=== Provided data ===

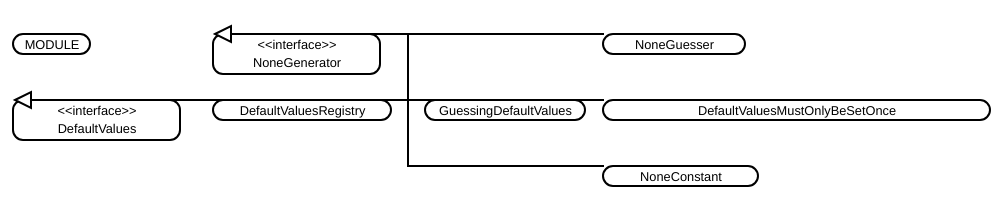
<!DOCTYPE html>
<html lang="en">
<head>
<meta charset="utf-8">
<title>Module class diagram</title>
<style>
:root { --ink: #000; --paper: #fff; }
* { box-sizing: border-box; }
html, body { margin: 0; background: var(--paper); }
.diagram {
  position: relative;
  width: 1004px;
  height: 204px;
  overflow: hidden;
  background: var(--paper);
  color: var(--ink);
  font: 12.8px/18px "Liberation Sans", Arial, sans-serif;
  text-rendering: geometricPrecision;
  text-align: center;
}
.node {
  position: absolute;
  height: 22px;
  padding: 1px 0 0 1px;
  border: 2px solid var(--ink);
  border-radius: 11px;
  background: var(--paper);
  white-space: nowrap;
}
.interface { height: 42px; }
.interface span { display: block; }
.module { left: 12px; top: 33px; width: 79px; }
.none-generator { left: 212px; top: 33px; width: 169px; }
.none-guesser { left: 602px; top: 33px; width: 144px; }
.default-values { left: 12px; top: 99px; width: 169px; }
.registry { left: 212px; top: 99px; width: 180px; }
.guessing { left: 424px; top: 99px; width: 162px; }
.set-once { left: 602px; top: 99px; width: 389px; }
.none-constant { left: 602px; top: 165px; width: 157px; }
.connectors {
  position: absolute;
  left: 0;
  top: 0;
  fill: none;
  stroke: var(--ink);
  stroke-width: 2;
}
.arrowhead { fill: var(--paper); }
</style>
</head>
<body>
<main class="diagram">
  <div class="node module">MODULE</div>
  <div class="node interface none-generator"><span>&lt;&lt;interface&gt;&gt;</span><span>NoneGenerator</span></div>
  <div class="node none-guesser">NoneGuesser</div>
  <div class="node interface default-values"><span>&lt;&lt;interface&gt;&gt;</span><span>DefaultValues</span></div>
  <div class="node registry">DefaultValuesRegistry</div>
  <div class="node guessing">GuessingDefaultValues</div>
  <div class="node set-once">DefaultValuesMustOnlyBeSetOnce</div>
  <div class="node none-constant">NoneConstant</div>
  <svg class="connectors" width="1004" height="204" viewBox="0 0 1004 204" aria-hidden="true">
    <defs>
      <polygon id="arrowhead" class="arrowhead" points="0,0 16,-8 16,8"/>
    </defs>
    <line x1="231" y1="34" x2="604" y2="34"/>
    <polyline points="408,34 408,166 604,166"/>
    <line x1="31" y1="100" x2="604" y2="100"/>
    <use href="#arrowhead" x="215" y="34"/>
    <use href="#arrowhead" x="15" y="100"/>
  </svg>
</main>
</body>
</html>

===

The lines above from the one containing "overflow: hidden;" through the one containing "padding: 1px 0 0 1px;" are to be set down exactly, and no others.

• _Expected answer_
  overflow: hidden;
  background: var(--paper);
  color: var(--ink);
  font: 12.8px/18px "Liberation Sans", Arial, sans-serif;
  text-rendering: geometricPrecision;
  text-align: center;
}
.node {
  position: absolute;
  height: 22px;
  padding: 1px 0 0 1px;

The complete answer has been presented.